§ Task details
Your copy must hold all of the data below, unchanged and without images.

---*---

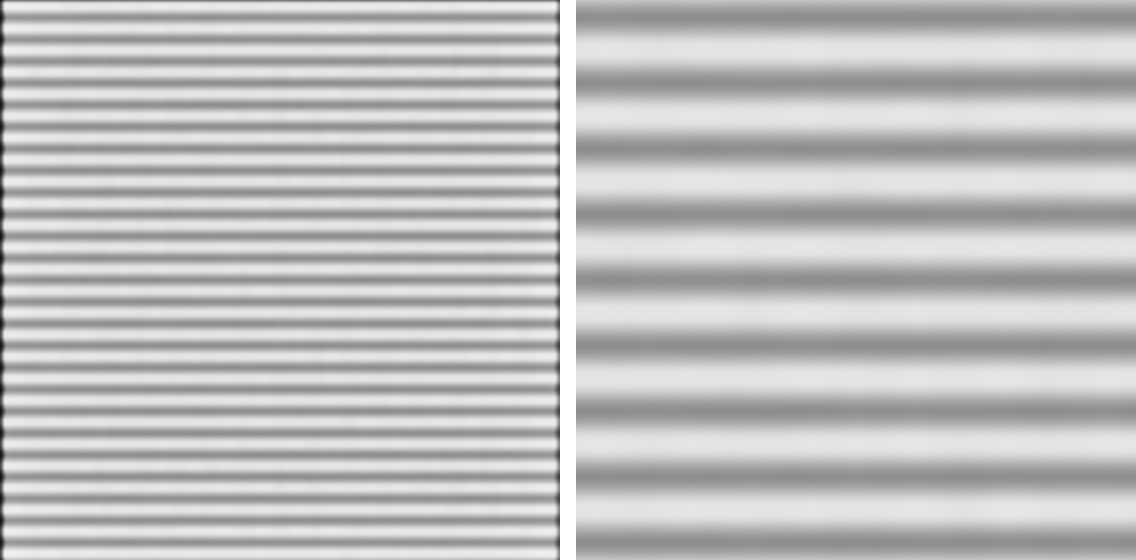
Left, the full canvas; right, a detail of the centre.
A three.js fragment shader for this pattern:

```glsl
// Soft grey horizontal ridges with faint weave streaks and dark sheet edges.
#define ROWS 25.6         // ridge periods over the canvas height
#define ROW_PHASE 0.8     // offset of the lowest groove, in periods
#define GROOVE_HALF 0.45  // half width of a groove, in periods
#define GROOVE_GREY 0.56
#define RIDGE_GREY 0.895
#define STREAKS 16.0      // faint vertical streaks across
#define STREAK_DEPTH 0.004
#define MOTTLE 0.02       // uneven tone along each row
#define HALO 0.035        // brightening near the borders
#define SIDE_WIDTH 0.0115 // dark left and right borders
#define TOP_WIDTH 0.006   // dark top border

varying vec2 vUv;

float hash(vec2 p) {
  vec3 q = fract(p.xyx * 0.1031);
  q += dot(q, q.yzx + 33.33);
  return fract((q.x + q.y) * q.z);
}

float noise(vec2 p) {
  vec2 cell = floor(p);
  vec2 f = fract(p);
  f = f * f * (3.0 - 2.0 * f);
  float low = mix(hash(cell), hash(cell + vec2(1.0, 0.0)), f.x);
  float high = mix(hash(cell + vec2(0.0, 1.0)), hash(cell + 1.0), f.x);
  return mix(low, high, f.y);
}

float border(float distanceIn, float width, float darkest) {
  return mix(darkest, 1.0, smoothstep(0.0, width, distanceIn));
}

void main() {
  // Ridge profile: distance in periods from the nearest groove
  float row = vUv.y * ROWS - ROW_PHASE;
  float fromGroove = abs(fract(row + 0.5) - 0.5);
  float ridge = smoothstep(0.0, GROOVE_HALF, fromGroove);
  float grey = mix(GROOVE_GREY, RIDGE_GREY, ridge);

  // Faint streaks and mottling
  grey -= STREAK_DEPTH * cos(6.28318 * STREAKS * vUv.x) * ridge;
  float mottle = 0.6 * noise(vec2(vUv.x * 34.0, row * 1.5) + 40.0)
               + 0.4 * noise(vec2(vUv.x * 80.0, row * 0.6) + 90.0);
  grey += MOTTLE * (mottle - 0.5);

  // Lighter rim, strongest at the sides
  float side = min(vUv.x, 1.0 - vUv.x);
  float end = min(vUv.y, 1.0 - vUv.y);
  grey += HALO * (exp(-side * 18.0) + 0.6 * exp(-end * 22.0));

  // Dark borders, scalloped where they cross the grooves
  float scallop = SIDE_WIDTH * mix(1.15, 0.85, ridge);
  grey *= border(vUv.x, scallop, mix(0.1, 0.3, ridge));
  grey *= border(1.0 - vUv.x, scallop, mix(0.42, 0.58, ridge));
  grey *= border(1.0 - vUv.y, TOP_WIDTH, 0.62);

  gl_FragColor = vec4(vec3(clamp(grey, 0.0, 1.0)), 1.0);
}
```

---*---

§ Solution below
Left, the full canvas; right, a detail of the centre.
A three.js fragment shader for this pattern:

```glsl
// Soft grey horizontal ridges with faint weave streaks and dark sheet edges.
#define ROWS 25.6         // ridge periods over the canvas height
#define ROW_PHASE 0.8     // offset of the lowest groove, in periods
#define GROOVE_HALF 0.45  // half width of a groove, in periods
#define GROOVE_GREY 0.56
#define RIDGE_GREY 0.895
#define STREAKS 16.0      // faint vertical streaks across
#define STREAK_DEPTH 0.004
#define MOTTLE 0.02       // uneven tone along each row
#define HALO 0.035        // brightening near the borders
#define SIDE_WIDTH 0.0115 // dark left and right borders
#define TOP_WIDTH 0.006   // dark top border

varying vec2 vUv;

float hash(vec2 p) {
  vec3 q = fract(p.xyx * 0.1031);
  q += dot(q, q.yzx + 33.33);
  return fract((q.x + q.y) * q.z);
}

float noise(vec2 p) {
  vec2 cell = floor(p);
  vec2 f = fract(p);
  f = f * f * (3.0 - 2.0 * f);
  float low = mix(hash(cell), hash(cell + vec2(1.0, 0.0)), f.x);
  float high = mix(hash(cell + vec2(0.0, 1.0)), hash(cell + 1.0), f.x);
  return mix(low, high, f.y);
}

float border(float distanceIn, float width, float darkest) {
  return mix(darkest, 1.0, smoothstep(0.0, width, distanceIn));
}

void main() {
  // Ridge profile: distance in periods from the nearest groove
  float row = vUv.y * ROWS - ROW_PHASE;
  float fromGroove = abs(fract(row + 0.5) - 0.5);
  float ridge = smoothstep(0.0, GROOVE_HALF, fromGroove);
  float grey = mix(GROOVE_GREY, RIDGE_GREY, ridge);

  // Faint streaks and mottling
  grey -= STREAK_DEPTH * cos(6.28318 * STREAKS * vUv.x) * ridge;
  float mottle = 0.6 * noise(vec2(vUv.x * 34.0, row * 1.5) + 40.0)
               + 0.4 * noise(vec2(vUv.x * 80.0, row * 0.6) + 90.0);
  grey += MOTTLE * (mottle - 0.5);

  // Lighter rim, strongest at the sides
  float side = min(vUv.x, 1.0 - vUv.x);
  float end = min(vUv.y, 1.0 - vUv.y);
  grey += HALO * (exp(-side * 18.0) + 0.6 * exp(-end * 22.0));

  // Dark borders, scalloped where they cross the grooves
  float scallop = SIDE_WIDTH * mix(1.15, 0.85, ridge);
  grey *= border(vUv.x, scallop, mix(0.1, 0.3, ridge));
  grey *= border(1.0 - vUv.x, scallop, mix(0.42, 0.58, ridge));
  grey *= border(1.0 - vUv.y, TOP_WIDTH, 0.62);

  gl_FragColor = vec4(vec3(clamp(grey, 0.0, 1.0)), 1.0);
}
```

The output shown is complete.